TASK GOAL: Go through the data below. Pull out every line that has the word "perch".

Data excerpts:
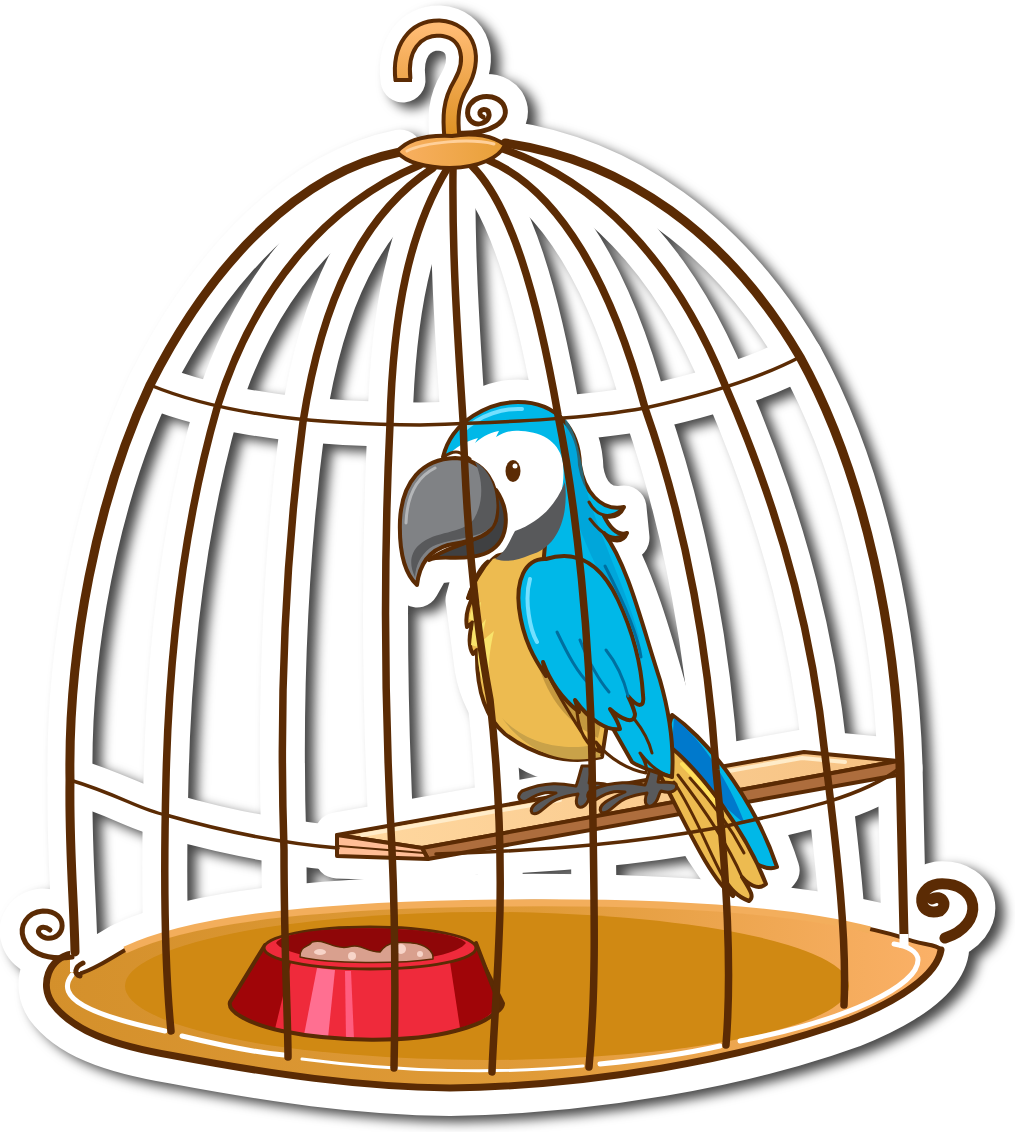
<!DOCTYPE html>
<html lang="en">
<head>
<meta charset="utf-8">
<title>Parrot in a birdcage sticker</title>
<style>
:root {
  --paper: #fff;
  --line: #5b2b04;
  --floor: #d08913;
  --gold: #f9b45c;
  --blue: #00b8e8;
  --blue-deep: #0098cf;
  --yellow: #edbb50;
  --yellow-light: #ffe05c;
  --beak: #808285;
  --beak-dark: #58595b;
  --red: #ef2a3b;
  --red-dark: #a00508;
}
html, body { margin: 0; background: var(--paper); overflow: hidden; }
svg { display: block; width: 1015px; height: 1132px; }
.backing { fill: none; stroke: var(--paper); stroke-width: 45; stroke-linejoin: round; stroke-linecap: round; filter: drop-shadow(9px 6px 6px rgba(0,0,0,.72)); }
.backing .solid { fill: var(--paper); }
.wire { fill: none; stroke: var(--line); stroke-linecap: round; }
.ink { stroke: var(--line); stroke-width: 4; stroke-linejoin: round; stroke-linecap: round; }
.thin { stroke-width: 3; }
.open { fill: none; }
</style>
</head>
<body>
<svg viewBox="0 0 1015 1132" role="img" aria-label="Blue and yellow parrot sitting on a perch in a birdcage">
<defs>
  <linearGradient id="base-gold"><stop offset="0" stop-color="#d4902b"/><stop offset=".55" stop-color="#e09b38"/><stop offset="1" stop-color="#fbb168"/></linearGradient>
  <linearGradient id="cap-gold"><stop offset="0" stop-color="#f9b062"/><stop offset="1" stop-color="#e8a038"/></linearGradient>
  <linearGradient id="hook-gold" x2="0" y2="1"><stop offset="0" stop-color="#ffbb73"/><stop offset="1" stop-color="#dd9022"/></linearGradient>
  <linearGradient id="perch-wood"><stop offset="0" stop-color="#ffd8a0"/><stop offset="1" stop-color="#f6c283"/></linearGradient>
  <g id="frame">
    <path d="M400 152C300 172 212 262 150 385C96 500 68 650 70 780C69 850 74 900 75 952"/>
    <path d="M505 143C624 160 728 234 800 357C868 480 896 640 900 765L904 936"/>
  </g>
  <g id="bars">
    <path d="M420 165C325 205 254 290 217 408C185 520 169 650 166 780C163 900 166 980 171 1031"/>
    <path d="M433 168C362 215 322 300 303 422C285 560 279 700 284 850C284 950 288 1020 288 1057"/>
    <path d="M447 169C410 230 393 310 390 424C383 570 385 720 392 850C396 940 395 1020 394 1068"/>
    <path d="M453 169C452 260 458 340 463 420C466 520 475 620 490 700C499 780 501 850 500 910C498 980 493 1040 492 1072"/>
    <path d="M472 166C511 205 537 295 558 415C577 510 590 640 592 760C594 900 597 980 589 1067"/>
    <path d="M488 160C560 190 612 285 645 408C688 530 709 660 716 770C727 880 732 970 726 1045"/>
    <path d="M503 149C594 180 672 255 725 385C788 530 814 650 825 755C838 860 847 940 844 1005"/>
  </g>
  <g id="rings">
    <path d="M150 385C230 418 330 424 420 425C520 422 590 418 645 408C710 394 760 378 800 357"/>
    <path d="M70 780C120 795 140 810 166 815C225 832 280 843 338 848"/>
    <path d="M436 854C560 850 640 842 716 828C790 812 858 800 900 768"/>
  </g>
  <path id="base" d="M72 954C48 958 40 985 52 1003C72 1030 110 1045 175 1056C270 1074 360 1087 450 1088C590 1086 740 1060 850 1020C900 1000 937 975 941 950C938 944 920 945 904 938C830 915 680 900 500 902C340 905 200 915 125 950C105 962 92 970 79 974Z"/>
  <path id="hook" d="M403 80C399 48 415 28 439 28C470 30 475 60 461 84C450 102 450 118 452 138"/>
  <path id="hook-curl" d="M456 133C490 135 513 121 503 104C491 89 464 98 468 116C473 131 494 122 488 111C482 106 476 114 483 117"/>
  <path id="left-curl" d="M72 957C14 965 10 914 43 911C70 911 66 941 46 938C32 934 40 922 50 930"/>
  <path id="right-curl" d="M945 938C986 925 980 881 938 884C914 888 918 918 940 911C949 904 941 894 932 899"/>
  <path id="perch" d="M337 835L804 752L898 761V775L428 859L337 856Z"/>
  <path id="bird-shape" d="M400 520C402 480 420 458 444 456C455 420 490 402 518 402C560 402 580 430 581 470C585 495 600 512 624 508L627 538L605 534C630 570 650 640 668 705L674 720C720 755 758 810 777 870L750 901C715 870 690 820 668 779L560 760C510 750 480 700 476 660L468 600L480 556L430 562L417 585C403 570 399 550 400 520Z"/>
  <path id="foot" d="M22 0C19 10 18 15 16 20C5 18-12 14-38 25C-46 32-38 38-32 34C-18 25-10 26-4 27C-20 34-32 40-28 47C-22 50-18 43-8 36C2 30 8 30 18 28C14 38 18 44 24 40C30 36 29 29 32 26C41 29 50 26 47 19C42 16 37 18 29 17L32 0Z"/>
</defs>

<g class="backing">
  <use href="#frame"/><use href="#bars"/><use href="#rings"/>
  <use href="#hook"/><use href="#hook-curl"/><use href="#left-curl"/><use href="#right-curl"/>
  <use href="#bird-shape" class="solid"/><use href="#perch" class="solid"/>
  <use href="#base" class="solid" stroke-width="56"/>
</g>

<g id="cage-floor">
  <use href="#base" fill="url(#base-gold)" class="ink" stroke-width="6"/>
  <path d="M125 950C200 915 340 905 500 903C680 901 800 912 870 930" fill="none" stroke="#f3ae5c" stroke-width="7"/>
  <ellipse cx="487" cy="986" rx="362" ry="74" fill="var(--floor)"/>
  <g fill="none" stroke="#fff" stroke-width="5" stroke-linecap="round">
    <path d="M72 975C54 998 90 1015 165 1031"/><path d="M182 1036C215 1044 250 1052 284 1055"/>
    <path d="M302 1059C400 1072 500 1074 583 1066" stroke-width="3"/><path d="M600 1064C640 1060 685 1054 720 1046"/>
    <path d="M740 1041C850 1020 918 985 918 960C918 952 908 946 894 944"/>
  </g>
  <path d="M72 954C48 958 40 985 52 1003C72 1030 110 1045 175 1056C270 1074 360 1087 450 1088C590 1086 740 1060 850 1020C900 1000 937 975 941 950" class="wire" stroke-width="7"/>
  <path d="M75 945V972" stroke="#fff" stroke-width="10"/>
  <path d="M83 963C74 967 74 975 80 976" class="wire" stroke-width="5"/>
</g>

<g id="food-bowl">
  <path d="M476 945L505 1003C505 1013 490 1020 465 1025Z" fill="var(--line)"/>
  <path d="M265 945L230 1002C227 1012 250 1024 282 1031C335 1042 410 1043 455 1031C490 1022 504 1010 497 998L476 943Z" fill="var(--red)"/>
  <path d="M265 945L230 1002C228 1012 250 1024 275 1029L291 963Z" fill="var(--red-dark)"/>
  <path d="M317 968L304 1035L328 1038L335 970Z" fill="#ff6f91"/><path d="M345 971L346 1039L354 1039L351 971Z" fill="#ff5d7f"/>
  <path d="M450 962L477 943L498 998C500 1010 484 1022 460 1028Z" fill="var(--red-dark)"/>
  <path d="M265 945L230 1002C227 1012 250 1024 282 1031C335 1042 410 1043 455 1031C490 1022 504 1010 497 998L476 943" class="ink open"/>
  <ellipse cx="370" cy="948" rx="106" ry="21" fill="var(--red)" class="ink thin"/>
  <path d="M276 943C288 923 450 924 466 943C458 953 430 961 370 961C320 961 282 953 276 943Z" fill="#8f0608"/>
  <path d="M300 957C300 945 308 948 312 942C325 938 333 950 348 947C362 943 365 952 380 952C388 940 402 942 412 943C425 944 434 951 433 959C400 964 330 964 300 957Z" fill="#d9a08e" class="ink" style="stroke-width:1.5"/>
  <g fill="#f7d4c8"><circle cx="352" cy="956" r="4"/><circle cx="401" cy="949" r="5"/><ellipse cx="320" cy="952" rx="6" ry="3"/><circle cx="420" cy="954" r="3"/></g>
</g>

<g id="perch-board" class="ink">
  <path d="M337 835L804 752L898 761L422 848Z" fill="url(#perch-wood)"/>
  <path d="M422 848L898 761V775L428 859Z" fill="#ad6d3d"/>
  <path d="M337 835L422 848L428 859L337 856Z" fill="#ffbd96"/>
  <path d="M339 846L424 853" stroke-width="2"/>
  <path d="M362 835L560 800M690 778L802 758L845 762" class="open" style="stroke:#ffecc9"/>
</g>

<g id="parrot">
  <g id="tail" class="ink">
    <path d="M672 715C715 745 758 810 777 867C762 874 735 850 715 825C690 795 672 765 665 740Z" fill="var(--blue)"/>
    <path d="M674 718C706 743 730 785 745 824C715 800 690 770 672 745Z" fill="#0079cc" style="stroke:none"/>
    <path d="M668 745C700 770 745 830 766 884C758 891 748 884 742 877C750 890 755 897 749 901C735 896 729 886 724 879C730 889 735 894 733 896C710 880 684 820 660 775Z" fill="var(--yellow)"/>
    <path d="M678 775C705 810 728 845 742 877M674 782C696 815 708 850 724 879M690 778C714 804 731 828 744 853" class="open thin"/>
    <path d="M682 764C700 782 714 800 722 812" class="open" style="stroke:var(--yellow-light)"/>
  </g>
  <path id="belly" class="ink" fill="var(--yellow)" d="M492 557C482 568 472 585 468 598L475 593C468 605 465 617 467 627L473 622C468 636 469 648 473 654L477 650C476 690 486 718 505 734C530 753 565 766 602 757L620 640L560 540Z"/>
  <path d="M502 718C530 748 570 750 594 745L601 757C560 766 525 750 502 718Z" fill="#c9a249"/>
  <path d="M540 670C552 705 572 725 598 738L606 700Z" fill="#c4983f"/>
  <path d="M479 590L473 607L481 602L476 631L486 619L481 642L494 631C487 660 488 680 491 698C479 680 477 660 478 647L471 645L474 621L469 619L474 600Z" fill="#f9e36b"/>
  <g fill="var(--beak-dark)" class="ink thin">
    <use href="#foot" x="560" y="766"/><use href="#foot" x="629" y="765"/>
  </g>
  <path id="head-back" class="ink" fill="var(--blue)" d="M443 457C452 420 490 402 518 402C558 402 579 430 580 465C584 490 600 512 624 507C620 516 613 518 604 516C610 528 618 536 627 533C623 543 612 543 604 533C628 565 642 625 660 680C670 715 674 750 672 777C655 772 640 768 632 762L540 600L545 545L500 440Z"/>
  <path d="M565 418C582 440 581 475 590 502C606 550 630 600 640 640C612 600 585 550 570 500Z" fill="var(--blue-deep)" opacity=".55"/>
  <path id="face" fill="#fff" d="M444 459C456 446 467 441 478 438L475 443C484 435 492 432 499 431L496 437C505 431 514 430 521 431C545 432 560 444 563 463C566 495 555 515 535 532C516 545 500 548 488 561L470 556Z"/>
  <path fill="var(--beak-dark)" d="M565 482C569 518 557 548 530 555C518 560 508 563 495 559C508 550 510 539 515 531C540 522 556 505 565 482Z"/>
  <path d="M444 457C456 448 462 453 470 459M488 561C478 568 472 585 468 598" class="ink open thin"/>
  <path id="wing" class="ink" fill="var(--blue)" d="M546 559C524 558 516 582 519 608C523 640 535 660 546 676L543 662C552 687 565 701 579 712L575 700C590 721 608 731 620 729C618 721 613 714 610 709C622 720 635 725 635 714C633 706 630 700 628 696C638 708 645 708 643 695C641 660 632 630 618 600C603 568 580 548 546 559Z"/>
  <path d="M548 674C560 700 574 720 594 752M577 712C579 732 587 746 600 752L596 742C610 760 630 770 646 773C648 765 643 758 640 753C650 766 662 775 671 776M635 720C647 735 650 745 652 753" class="ink open thin"/>
  <path d="M557 632C568 655 577 672 590 685M580 640C588 660 597 678 609 692M606 650C618 665 624 680 628 696M605 566C625 605 638 635 641 657" class="ink open thin" style="stroke:#006f9f"/>
  <path d="M530 579C524 600 530 630 537 642M462 432C480 414 505 408 522 409" class="open" stroke="#73e0ff" stroke-width="4" stroke-linecap="round"/>
  <path d="M589 502C598 519 612 518 622 509M590 519C603 536 615 542 625 534" class="ink open thin"/>
  <g id="beak" class="ink">
    <path d="M496 490C511 512 510 544 484 554C462 562 440 554 429 560C450 543 482 545 496 520Z" fill="#3f4042"/>
    <path d="M400 520C402 482 422 459 455 458C486 460 499 485 497 514C495 538 470 541 448 545C427 551 419 567 417 585C403 572 399 548 400 520Z" fill="var(--beak)"/>
    <path d="M475 462C497 473 501 510 492 526C480 540 445 538 430 548C420 556 416 565 415 577C409 565 410 553 419 545C435 530 462 535 474 519C485 500 482 477 475 462Z" fill="var(--beak-dark)" style="stroke:none"/>
    <path d="M406 523C407 496 417 477 435 468" class="open" style="stroke:#b4b6b8;stroke-width:3"/>
  </g>
  <ellipse cx="513" cy="471" rx="7.5" ry="11" fill="var(--line)"/><circle cx="515" cy="466" r="2.5" fill="#fff"/>
</g>

<g id="cage-wires" class="wire">
  <use href="#frame" stroke-width="9"/>
  <use href="#bars" stroke-width="7.5"/>
  <use href="#rings" stroke-width="3.5"/>
  <use href="#left-curl" stroke-width="5"/>
  <use href="#right-curl" stroke-width="11"/>
</g>
<path d="M904 934V948" stroke="#fff" stroke-width="9"/>

<g id="cage-top">
  <use href="#hook-curl" class="wire" stroke-width="5"/>
  <use href="#hook" fill="none" stroke="var(--line)" stroke-width="19"/>
  <use href="#hook" fill="none" stroke="url(#hook-gold)" stroke-width="11"/>
  <path d="M394 80H412" stroke="var(--line)" stroke-width="4"/>
  <path d="M397 152C408 138 430 135 452 136C474 132 494 136 505 145C499 158 480 167 450 168C425 168 406 162 397 152Z" fill="url(#cap-gold)" class="ink"/>
  <path d="M407 151C425 142 470 138 494 144" fill="none" stroke="#ffd09a" stroke-width="3" stroke-linecap="round"/>
</g>
</svg>
</body>
</html>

ANSWER BELOW:
<svg viewBox="0 0 1015 1132" role="img" aria-label="Blue and yellow parrot sitting on a perch in a birdcage">
  <linearGradient id="perch-wood"><stop offset="0" stop-color="#ffd8a0"/><stop offset="1" stop-color="#f6c283"/></linearGradient>
  <path id="perch" d="M337 835L804 752L898 761V775L428 859L337 856Z"/>
  <use href="#bird-shape" class="solid"/><use href="#perch" class="solid"/>
<g id="perch-board" class="ink">
  <path d="M337 835L804 752L898 761L422 848Z" fill="url(#perch-wood)"/>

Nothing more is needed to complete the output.